The JPL Dual Mode Lunar Roving Vehicle (DMLRV) of 1990 extended a concept developed during Apollo, where it was recognized that the rovers used to transport the crew could also be used as a telerobotic platform after the crew departure. One way of providing surface transportation for early crewed missions was to include in the robotic exploration program a dual use rover.
The full vehicle consisted of two separate components: a four-wheeled rover with seats to support a crew of two, with a two-wheeled trailer extension to support teleoperation. Power was provided by a radioisotope power source (RPS). An RPS-based power system offered several advantages, including operation during the 14-day lunar night, long-life, high reliability, and compact size.
The next generation of RPS designs considered included the Multi-Mission Radioisotope Thermoelectric Generator (MMRTG) and the Stirling Radioisotope Generator (SRG). The MMRTG and SRG would each generate approximately 110 w electrical at the beginning of the mission, and were under development and expected to be available by 2009. A key concern with an RPS was the crew radiation dose. Preliminary analysis of the radiation fields produced by the MMRTGs indicated the dose levels would allow safe operation of the crewed rover with the science trailer attached.

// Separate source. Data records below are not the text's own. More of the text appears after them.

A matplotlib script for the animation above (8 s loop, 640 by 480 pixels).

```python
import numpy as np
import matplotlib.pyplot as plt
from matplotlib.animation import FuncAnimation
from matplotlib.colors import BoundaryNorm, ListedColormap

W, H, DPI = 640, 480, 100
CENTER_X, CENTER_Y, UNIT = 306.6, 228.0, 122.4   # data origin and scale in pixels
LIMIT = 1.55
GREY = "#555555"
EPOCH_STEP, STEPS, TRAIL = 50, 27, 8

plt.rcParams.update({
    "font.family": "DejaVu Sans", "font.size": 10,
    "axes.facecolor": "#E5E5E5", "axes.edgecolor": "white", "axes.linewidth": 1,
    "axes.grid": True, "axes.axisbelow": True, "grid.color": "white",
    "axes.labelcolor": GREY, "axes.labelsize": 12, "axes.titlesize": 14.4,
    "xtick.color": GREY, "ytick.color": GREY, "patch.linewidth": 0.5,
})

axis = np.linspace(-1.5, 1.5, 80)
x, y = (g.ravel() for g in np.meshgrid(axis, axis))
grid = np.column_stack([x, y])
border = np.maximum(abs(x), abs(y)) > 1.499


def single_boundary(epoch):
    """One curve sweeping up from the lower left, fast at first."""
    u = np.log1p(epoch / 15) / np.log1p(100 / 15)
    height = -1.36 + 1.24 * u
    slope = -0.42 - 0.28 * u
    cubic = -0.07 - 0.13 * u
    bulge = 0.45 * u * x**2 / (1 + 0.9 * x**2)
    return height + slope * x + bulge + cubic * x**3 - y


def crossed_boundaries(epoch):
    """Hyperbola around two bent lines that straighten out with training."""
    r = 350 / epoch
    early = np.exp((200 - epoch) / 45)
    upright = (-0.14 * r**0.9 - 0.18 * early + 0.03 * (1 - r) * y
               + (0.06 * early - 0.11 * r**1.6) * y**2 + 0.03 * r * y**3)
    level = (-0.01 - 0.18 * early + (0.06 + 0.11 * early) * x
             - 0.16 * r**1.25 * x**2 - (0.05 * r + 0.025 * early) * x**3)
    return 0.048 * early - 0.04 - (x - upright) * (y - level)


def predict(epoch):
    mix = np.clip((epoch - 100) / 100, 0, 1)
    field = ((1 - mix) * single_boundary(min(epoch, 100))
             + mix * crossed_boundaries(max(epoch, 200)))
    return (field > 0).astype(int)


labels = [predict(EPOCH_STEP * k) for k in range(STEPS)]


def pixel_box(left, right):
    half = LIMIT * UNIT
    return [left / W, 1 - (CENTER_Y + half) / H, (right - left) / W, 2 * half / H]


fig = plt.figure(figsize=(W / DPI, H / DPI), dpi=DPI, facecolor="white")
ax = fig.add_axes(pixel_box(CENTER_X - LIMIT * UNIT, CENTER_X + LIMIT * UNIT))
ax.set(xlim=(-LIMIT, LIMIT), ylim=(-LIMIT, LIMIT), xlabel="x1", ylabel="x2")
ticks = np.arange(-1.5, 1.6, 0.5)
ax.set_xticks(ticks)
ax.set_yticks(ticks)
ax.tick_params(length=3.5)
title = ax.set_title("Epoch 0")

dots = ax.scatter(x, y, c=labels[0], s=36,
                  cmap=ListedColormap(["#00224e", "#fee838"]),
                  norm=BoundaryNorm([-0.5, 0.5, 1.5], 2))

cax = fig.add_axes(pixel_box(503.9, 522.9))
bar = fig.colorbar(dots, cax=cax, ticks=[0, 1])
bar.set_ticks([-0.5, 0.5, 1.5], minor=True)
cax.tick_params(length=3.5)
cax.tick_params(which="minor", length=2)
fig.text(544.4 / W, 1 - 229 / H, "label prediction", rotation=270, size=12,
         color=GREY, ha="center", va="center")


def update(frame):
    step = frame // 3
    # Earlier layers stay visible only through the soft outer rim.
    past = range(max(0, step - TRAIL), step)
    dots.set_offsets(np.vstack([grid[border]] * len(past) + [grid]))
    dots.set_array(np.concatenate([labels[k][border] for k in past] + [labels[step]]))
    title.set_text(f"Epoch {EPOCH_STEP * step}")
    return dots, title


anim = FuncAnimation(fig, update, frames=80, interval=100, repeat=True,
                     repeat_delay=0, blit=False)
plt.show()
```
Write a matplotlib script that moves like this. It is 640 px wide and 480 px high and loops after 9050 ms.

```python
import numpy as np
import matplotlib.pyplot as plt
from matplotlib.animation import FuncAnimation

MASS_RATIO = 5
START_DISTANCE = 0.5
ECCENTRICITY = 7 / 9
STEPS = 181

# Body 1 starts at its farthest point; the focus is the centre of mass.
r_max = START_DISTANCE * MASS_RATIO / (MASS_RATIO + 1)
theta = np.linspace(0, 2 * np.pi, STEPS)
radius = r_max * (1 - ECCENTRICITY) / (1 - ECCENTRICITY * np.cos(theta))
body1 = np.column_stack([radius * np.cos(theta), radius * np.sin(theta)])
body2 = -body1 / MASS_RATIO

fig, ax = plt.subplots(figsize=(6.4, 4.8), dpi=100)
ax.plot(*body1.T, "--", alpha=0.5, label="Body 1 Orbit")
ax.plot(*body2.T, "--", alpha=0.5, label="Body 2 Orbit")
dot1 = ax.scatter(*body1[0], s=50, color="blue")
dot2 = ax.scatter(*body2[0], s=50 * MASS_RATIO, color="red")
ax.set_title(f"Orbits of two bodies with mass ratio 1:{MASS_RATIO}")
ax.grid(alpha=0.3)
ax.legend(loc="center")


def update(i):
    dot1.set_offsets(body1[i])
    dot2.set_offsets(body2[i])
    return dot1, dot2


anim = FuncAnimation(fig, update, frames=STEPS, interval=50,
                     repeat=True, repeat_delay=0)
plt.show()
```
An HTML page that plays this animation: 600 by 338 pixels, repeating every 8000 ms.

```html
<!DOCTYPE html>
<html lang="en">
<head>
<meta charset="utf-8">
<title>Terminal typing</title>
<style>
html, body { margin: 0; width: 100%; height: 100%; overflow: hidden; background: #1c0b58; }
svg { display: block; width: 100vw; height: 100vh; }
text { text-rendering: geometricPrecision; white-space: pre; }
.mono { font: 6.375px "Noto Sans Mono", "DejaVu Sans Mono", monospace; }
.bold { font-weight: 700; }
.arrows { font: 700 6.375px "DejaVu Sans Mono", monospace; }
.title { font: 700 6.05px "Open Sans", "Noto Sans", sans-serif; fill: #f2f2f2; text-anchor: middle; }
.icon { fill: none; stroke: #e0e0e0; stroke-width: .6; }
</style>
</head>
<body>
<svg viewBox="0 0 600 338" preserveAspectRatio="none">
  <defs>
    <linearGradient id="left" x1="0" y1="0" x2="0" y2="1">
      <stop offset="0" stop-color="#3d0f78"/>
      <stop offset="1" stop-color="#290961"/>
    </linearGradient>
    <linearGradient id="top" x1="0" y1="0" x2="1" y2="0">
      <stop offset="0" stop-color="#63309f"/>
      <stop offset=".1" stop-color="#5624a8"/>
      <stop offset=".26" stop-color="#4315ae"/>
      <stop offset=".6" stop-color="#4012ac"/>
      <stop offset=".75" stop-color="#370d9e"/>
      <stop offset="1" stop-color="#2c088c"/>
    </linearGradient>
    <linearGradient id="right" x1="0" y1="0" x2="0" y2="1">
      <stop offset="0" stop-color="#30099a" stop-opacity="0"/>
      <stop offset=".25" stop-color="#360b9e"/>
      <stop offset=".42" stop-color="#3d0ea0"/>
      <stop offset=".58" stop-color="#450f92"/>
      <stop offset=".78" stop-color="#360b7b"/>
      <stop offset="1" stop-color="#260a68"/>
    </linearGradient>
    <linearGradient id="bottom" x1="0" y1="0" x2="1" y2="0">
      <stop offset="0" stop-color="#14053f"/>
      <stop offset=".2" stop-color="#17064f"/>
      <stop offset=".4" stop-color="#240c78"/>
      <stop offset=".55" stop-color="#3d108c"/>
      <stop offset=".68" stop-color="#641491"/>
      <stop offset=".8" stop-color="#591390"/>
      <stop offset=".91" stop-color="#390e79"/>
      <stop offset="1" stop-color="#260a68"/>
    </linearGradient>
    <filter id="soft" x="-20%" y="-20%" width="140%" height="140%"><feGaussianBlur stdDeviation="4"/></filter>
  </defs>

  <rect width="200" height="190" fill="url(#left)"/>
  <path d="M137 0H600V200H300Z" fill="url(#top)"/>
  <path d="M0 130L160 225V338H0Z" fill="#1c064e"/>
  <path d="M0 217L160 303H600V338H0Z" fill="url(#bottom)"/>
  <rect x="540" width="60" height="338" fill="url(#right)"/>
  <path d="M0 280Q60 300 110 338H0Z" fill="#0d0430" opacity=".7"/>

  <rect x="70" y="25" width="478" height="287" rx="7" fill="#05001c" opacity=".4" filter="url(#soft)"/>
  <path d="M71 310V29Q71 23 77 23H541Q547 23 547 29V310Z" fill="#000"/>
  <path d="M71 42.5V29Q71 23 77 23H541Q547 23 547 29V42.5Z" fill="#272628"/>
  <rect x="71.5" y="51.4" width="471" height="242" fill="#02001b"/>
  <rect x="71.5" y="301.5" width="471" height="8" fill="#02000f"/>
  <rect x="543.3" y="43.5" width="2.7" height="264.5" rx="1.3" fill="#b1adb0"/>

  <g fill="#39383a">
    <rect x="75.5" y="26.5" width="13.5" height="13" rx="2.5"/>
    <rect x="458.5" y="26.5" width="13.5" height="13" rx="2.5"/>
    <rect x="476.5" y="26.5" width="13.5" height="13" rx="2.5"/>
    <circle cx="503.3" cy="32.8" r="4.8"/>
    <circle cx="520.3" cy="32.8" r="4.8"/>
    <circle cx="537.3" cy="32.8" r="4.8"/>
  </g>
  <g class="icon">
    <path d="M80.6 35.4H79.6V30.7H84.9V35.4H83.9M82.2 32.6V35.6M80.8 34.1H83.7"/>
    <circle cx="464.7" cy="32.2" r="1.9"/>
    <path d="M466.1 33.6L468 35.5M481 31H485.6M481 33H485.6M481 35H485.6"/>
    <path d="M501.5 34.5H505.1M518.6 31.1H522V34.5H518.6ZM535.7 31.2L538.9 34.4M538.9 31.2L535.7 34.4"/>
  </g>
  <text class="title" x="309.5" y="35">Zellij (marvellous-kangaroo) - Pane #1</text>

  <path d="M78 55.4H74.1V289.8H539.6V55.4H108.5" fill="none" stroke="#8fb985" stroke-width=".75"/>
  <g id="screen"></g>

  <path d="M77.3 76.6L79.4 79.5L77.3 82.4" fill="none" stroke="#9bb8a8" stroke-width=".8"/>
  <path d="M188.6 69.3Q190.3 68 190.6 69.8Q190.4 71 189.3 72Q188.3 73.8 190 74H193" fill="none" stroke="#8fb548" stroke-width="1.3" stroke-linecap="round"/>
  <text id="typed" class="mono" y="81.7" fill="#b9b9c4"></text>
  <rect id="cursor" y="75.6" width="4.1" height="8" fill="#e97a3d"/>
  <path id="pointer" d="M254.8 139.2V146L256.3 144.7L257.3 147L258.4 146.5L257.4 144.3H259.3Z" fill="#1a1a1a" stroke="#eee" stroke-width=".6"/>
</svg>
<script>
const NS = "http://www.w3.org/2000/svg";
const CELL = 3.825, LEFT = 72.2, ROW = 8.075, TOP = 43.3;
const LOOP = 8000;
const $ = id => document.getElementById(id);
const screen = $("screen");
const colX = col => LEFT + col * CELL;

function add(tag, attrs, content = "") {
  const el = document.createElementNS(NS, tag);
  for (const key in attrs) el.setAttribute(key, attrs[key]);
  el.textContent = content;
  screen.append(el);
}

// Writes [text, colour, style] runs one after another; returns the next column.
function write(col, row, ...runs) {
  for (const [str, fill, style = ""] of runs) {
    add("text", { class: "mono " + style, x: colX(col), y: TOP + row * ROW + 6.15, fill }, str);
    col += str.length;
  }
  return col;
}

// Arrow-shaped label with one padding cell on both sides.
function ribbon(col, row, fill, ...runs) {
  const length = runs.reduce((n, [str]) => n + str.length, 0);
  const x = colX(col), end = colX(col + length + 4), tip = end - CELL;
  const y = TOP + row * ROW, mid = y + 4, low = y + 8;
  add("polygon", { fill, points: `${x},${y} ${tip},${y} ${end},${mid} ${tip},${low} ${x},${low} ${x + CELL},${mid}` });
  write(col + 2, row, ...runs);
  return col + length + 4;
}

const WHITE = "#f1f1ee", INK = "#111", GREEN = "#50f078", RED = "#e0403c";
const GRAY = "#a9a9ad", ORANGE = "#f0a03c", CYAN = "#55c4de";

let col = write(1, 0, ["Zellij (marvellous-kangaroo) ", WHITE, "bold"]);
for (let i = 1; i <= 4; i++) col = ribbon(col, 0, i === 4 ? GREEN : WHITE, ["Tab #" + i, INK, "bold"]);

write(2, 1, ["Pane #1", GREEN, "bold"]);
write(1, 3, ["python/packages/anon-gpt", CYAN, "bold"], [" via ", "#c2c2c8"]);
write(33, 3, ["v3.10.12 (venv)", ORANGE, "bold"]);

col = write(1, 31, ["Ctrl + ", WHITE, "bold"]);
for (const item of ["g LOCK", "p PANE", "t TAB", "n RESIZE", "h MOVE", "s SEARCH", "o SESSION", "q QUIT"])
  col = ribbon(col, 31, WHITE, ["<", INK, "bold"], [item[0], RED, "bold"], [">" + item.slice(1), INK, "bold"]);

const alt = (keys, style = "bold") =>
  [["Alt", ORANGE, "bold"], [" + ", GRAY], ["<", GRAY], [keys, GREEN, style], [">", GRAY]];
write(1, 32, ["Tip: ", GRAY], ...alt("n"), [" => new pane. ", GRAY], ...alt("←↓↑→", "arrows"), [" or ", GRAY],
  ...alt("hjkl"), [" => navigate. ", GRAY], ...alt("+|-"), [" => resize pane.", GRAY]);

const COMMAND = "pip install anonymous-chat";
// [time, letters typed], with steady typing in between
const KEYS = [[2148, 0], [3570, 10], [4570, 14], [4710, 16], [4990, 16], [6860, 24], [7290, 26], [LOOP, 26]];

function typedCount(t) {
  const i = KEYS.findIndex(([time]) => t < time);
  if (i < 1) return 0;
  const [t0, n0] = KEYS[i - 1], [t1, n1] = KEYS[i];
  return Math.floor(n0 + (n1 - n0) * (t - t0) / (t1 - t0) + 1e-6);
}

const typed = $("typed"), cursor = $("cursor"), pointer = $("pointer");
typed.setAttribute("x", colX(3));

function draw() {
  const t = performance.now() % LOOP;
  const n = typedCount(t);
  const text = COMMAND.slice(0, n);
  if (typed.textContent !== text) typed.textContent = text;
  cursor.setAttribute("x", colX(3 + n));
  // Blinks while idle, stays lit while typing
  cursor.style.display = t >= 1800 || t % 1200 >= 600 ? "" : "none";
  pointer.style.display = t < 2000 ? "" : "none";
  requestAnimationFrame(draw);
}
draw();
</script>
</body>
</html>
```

Crew Size: 2. Electric System: 0.33 average kW.
Height: 3.50 m (11.40 ft).
Diameter: 3.00 m (9.80 ft).